WHAT TO PRODUCE: Where does the string "solid" appear? Copy every line of the entries below that holds it.

----- ENTRIES PROVIDED

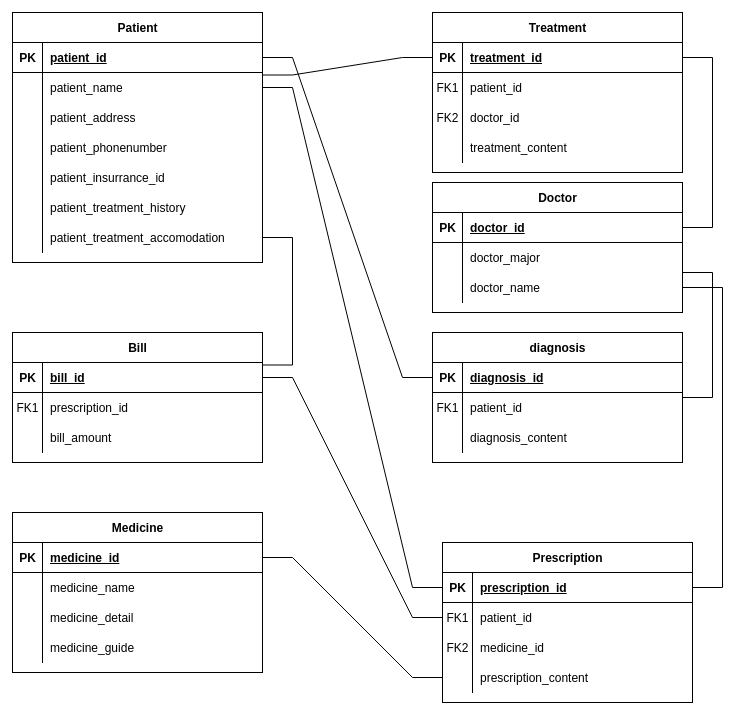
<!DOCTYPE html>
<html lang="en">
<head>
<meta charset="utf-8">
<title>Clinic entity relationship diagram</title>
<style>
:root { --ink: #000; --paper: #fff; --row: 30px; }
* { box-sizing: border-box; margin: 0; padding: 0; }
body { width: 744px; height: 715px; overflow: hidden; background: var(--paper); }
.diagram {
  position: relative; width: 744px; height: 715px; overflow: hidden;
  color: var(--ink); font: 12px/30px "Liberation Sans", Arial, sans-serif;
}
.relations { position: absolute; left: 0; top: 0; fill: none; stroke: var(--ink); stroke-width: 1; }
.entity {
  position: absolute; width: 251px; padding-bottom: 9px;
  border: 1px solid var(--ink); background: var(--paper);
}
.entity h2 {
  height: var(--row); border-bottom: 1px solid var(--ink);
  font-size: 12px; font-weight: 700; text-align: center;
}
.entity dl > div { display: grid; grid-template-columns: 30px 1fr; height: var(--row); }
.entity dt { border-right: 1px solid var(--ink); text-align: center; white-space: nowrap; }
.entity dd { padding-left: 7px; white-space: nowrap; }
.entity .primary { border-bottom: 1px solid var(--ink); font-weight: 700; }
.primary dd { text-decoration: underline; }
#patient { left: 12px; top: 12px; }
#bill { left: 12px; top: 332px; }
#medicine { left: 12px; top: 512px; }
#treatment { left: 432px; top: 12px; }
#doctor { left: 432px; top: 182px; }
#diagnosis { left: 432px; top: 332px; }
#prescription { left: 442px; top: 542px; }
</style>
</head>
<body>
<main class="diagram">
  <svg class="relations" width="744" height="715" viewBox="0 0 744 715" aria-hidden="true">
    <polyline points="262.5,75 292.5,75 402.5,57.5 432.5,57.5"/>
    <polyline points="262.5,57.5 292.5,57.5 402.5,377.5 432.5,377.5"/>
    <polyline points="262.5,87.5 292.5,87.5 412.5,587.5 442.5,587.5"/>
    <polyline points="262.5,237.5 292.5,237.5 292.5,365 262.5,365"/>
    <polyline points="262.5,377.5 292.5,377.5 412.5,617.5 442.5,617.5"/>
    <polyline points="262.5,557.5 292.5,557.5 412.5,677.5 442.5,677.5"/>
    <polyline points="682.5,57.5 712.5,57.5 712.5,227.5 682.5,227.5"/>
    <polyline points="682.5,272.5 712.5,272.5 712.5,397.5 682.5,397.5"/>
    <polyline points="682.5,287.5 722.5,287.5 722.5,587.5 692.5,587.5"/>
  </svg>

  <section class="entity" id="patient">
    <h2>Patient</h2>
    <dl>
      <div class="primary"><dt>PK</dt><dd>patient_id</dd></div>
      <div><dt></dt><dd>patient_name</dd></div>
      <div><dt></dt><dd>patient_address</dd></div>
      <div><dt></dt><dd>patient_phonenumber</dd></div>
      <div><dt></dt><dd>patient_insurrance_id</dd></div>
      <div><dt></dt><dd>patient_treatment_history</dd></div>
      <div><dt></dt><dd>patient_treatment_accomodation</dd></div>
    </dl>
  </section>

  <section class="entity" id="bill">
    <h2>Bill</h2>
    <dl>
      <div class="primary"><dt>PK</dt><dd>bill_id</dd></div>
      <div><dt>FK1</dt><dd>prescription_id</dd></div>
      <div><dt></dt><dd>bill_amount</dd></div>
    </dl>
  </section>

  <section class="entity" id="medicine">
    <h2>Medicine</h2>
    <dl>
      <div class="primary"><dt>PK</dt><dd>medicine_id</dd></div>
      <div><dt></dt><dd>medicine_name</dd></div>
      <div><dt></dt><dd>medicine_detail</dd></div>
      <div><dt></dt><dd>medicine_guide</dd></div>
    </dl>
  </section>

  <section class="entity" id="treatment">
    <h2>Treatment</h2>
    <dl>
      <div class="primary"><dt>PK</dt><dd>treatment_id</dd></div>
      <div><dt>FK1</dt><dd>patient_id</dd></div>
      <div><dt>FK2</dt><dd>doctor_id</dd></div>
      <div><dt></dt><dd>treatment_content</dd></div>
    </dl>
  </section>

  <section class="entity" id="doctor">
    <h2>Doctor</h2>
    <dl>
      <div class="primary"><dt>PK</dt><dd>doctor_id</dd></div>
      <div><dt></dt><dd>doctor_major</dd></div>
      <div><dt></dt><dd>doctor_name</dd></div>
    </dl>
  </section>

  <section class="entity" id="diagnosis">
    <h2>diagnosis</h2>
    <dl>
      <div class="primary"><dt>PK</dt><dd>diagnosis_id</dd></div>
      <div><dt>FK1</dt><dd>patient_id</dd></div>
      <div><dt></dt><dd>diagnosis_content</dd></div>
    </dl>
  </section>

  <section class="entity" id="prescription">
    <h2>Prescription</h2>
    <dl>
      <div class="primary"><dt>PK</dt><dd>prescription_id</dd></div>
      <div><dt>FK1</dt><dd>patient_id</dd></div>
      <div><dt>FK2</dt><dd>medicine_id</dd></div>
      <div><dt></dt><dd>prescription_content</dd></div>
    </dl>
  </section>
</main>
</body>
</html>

----------

TASK SOLUTION:
  border: 1px solid var(--ink); background: var(--paper);
  height: var(--row); border-bottom: 1px solid var(--ink);
.entity dt { border-right: 1px solid var(--ink); text-align: center; white-space: nowrap; }
.entity .primary { border-bottom: 1px solid var(--ink); font-weight: 700; }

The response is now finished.